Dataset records
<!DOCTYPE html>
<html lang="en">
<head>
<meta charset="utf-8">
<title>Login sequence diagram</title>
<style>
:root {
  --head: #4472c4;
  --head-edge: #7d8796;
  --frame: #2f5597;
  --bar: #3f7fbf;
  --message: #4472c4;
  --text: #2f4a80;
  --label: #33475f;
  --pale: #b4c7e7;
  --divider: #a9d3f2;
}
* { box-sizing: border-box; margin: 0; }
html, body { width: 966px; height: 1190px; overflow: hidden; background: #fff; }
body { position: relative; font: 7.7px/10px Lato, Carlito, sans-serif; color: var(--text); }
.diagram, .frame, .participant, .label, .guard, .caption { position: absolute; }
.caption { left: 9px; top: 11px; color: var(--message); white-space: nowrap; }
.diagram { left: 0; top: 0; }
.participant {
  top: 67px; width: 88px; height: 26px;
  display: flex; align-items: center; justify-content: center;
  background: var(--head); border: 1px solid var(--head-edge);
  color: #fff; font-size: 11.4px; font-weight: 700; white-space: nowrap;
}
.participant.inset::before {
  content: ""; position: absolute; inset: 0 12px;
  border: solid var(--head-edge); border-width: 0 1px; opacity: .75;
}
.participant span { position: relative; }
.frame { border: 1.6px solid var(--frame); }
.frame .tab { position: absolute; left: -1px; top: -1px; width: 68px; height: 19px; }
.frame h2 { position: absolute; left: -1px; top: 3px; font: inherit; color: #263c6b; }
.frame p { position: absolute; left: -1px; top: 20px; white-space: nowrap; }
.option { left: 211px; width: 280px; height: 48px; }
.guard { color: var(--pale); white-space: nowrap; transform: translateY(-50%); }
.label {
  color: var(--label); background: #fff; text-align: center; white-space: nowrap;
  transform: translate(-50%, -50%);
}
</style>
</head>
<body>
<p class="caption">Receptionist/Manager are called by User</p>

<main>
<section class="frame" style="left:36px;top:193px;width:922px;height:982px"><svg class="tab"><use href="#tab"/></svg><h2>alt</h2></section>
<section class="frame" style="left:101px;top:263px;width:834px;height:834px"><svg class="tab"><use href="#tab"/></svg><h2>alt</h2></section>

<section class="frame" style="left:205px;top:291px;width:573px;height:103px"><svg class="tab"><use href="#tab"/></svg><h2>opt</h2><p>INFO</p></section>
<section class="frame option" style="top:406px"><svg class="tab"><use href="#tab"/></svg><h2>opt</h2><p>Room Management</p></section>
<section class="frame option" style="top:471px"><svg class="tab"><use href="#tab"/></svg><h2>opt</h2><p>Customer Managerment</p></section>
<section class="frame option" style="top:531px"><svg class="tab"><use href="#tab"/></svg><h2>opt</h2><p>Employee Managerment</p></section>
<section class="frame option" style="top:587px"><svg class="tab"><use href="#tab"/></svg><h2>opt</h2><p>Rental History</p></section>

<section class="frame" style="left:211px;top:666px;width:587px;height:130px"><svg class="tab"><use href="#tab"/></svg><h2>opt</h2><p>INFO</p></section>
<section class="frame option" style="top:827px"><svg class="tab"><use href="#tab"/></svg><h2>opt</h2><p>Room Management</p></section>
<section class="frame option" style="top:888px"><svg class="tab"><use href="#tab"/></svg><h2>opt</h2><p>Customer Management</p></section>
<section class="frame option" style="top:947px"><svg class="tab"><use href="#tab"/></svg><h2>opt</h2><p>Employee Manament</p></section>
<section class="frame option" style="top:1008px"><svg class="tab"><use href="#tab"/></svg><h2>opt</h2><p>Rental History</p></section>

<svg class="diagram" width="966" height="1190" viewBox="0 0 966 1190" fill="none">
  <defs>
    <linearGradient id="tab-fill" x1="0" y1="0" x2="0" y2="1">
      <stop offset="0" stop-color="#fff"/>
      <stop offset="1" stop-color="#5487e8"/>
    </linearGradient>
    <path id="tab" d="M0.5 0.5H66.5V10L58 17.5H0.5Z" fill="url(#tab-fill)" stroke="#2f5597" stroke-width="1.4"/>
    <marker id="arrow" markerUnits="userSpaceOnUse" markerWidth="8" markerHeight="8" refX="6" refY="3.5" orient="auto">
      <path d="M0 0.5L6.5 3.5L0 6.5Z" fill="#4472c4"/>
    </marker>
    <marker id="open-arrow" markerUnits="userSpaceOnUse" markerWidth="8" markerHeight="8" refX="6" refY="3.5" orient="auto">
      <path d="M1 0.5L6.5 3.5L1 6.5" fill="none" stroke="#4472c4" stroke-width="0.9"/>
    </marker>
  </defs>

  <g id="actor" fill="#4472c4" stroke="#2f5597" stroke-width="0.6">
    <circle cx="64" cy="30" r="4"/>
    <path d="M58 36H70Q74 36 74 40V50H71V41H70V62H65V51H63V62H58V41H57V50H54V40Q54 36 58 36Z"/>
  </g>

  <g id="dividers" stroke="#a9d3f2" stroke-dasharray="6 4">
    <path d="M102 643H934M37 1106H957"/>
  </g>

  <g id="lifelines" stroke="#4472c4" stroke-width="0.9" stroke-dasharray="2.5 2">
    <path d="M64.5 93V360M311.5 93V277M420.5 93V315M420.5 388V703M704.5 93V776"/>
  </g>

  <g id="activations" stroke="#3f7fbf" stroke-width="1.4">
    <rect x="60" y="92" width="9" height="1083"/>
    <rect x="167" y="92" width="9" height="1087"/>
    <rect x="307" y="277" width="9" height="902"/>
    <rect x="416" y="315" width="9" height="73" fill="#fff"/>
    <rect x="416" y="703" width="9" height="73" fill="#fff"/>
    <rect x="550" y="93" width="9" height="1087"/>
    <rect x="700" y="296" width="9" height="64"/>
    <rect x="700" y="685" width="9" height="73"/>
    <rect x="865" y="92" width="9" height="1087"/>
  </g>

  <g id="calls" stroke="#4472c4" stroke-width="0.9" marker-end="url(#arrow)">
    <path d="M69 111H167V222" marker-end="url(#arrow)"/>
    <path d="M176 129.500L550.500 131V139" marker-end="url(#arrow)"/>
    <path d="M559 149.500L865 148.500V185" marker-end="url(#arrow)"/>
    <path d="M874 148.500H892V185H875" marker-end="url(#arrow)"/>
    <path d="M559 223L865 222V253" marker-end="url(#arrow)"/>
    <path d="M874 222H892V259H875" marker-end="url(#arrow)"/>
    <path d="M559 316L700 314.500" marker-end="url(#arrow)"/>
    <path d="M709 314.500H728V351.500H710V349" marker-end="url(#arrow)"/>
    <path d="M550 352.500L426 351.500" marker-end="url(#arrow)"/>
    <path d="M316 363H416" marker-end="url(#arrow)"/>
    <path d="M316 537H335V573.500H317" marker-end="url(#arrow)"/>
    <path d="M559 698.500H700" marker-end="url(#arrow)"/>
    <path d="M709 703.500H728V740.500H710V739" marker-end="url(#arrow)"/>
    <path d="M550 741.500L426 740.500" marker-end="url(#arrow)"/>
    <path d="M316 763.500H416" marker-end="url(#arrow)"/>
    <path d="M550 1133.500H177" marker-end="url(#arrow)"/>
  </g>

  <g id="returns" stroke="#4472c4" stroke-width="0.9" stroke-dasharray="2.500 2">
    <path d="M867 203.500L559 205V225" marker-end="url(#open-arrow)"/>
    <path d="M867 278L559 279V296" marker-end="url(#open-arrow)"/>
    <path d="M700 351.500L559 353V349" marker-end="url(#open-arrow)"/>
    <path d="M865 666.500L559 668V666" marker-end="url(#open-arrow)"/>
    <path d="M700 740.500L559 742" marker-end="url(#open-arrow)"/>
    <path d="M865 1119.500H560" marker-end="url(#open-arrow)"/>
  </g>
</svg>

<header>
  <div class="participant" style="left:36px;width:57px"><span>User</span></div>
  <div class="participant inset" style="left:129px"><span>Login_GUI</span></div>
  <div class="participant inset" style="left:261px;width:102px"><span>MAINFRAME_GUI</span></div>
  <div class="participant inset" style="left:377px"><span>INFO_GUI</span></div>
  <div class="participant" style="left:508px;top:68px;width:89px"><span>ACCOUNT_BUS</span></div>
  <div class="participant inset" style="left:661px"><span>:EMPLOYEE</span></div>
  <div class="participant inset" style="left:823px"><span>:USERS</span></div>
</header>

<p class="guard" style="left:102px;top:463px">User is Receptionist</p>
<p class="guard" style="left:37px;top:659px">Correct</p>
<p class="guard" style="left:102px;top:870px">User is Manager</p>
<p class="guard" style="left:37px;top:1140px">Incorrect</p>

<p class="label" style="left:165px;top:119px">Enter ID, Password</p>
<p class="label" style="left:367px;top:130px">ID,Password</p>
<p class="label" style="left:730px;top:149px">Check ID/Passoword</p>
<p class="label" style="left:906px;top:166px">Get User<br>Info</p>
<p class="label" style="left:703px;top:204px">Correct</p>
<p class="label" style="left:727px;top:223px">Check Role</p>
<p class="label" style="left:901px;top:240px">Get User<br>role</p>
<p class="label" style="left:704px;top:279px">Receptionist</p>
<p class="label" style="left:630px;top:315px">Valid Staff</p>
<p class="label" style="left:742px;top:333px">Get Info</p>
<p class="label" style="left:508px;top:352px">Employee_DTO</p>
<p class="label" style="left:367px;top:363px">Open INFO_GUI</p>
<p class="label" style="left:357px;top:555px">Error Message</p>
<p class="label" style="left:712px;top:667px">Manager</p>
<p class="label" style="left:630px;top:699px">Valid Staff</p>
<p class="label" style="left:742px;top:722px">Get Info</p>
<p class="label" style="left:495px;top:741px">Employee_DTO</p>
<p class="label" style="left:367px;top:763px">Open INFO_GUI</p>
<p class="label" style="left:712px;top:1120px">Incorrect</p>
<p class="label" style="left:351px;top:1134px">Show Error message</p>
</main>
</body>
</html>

**Work instruction:** Filter the records down to the lines that contain the string "body", and copy those lines.

**The answer:**
html, body { width: 966px; height: 1190px; overflow: hidden; background: #fff; }
body { position: relative; font: 7.7px/10px Lato, Carlito, sans-serif; color: var(--text); }
<body>
</body>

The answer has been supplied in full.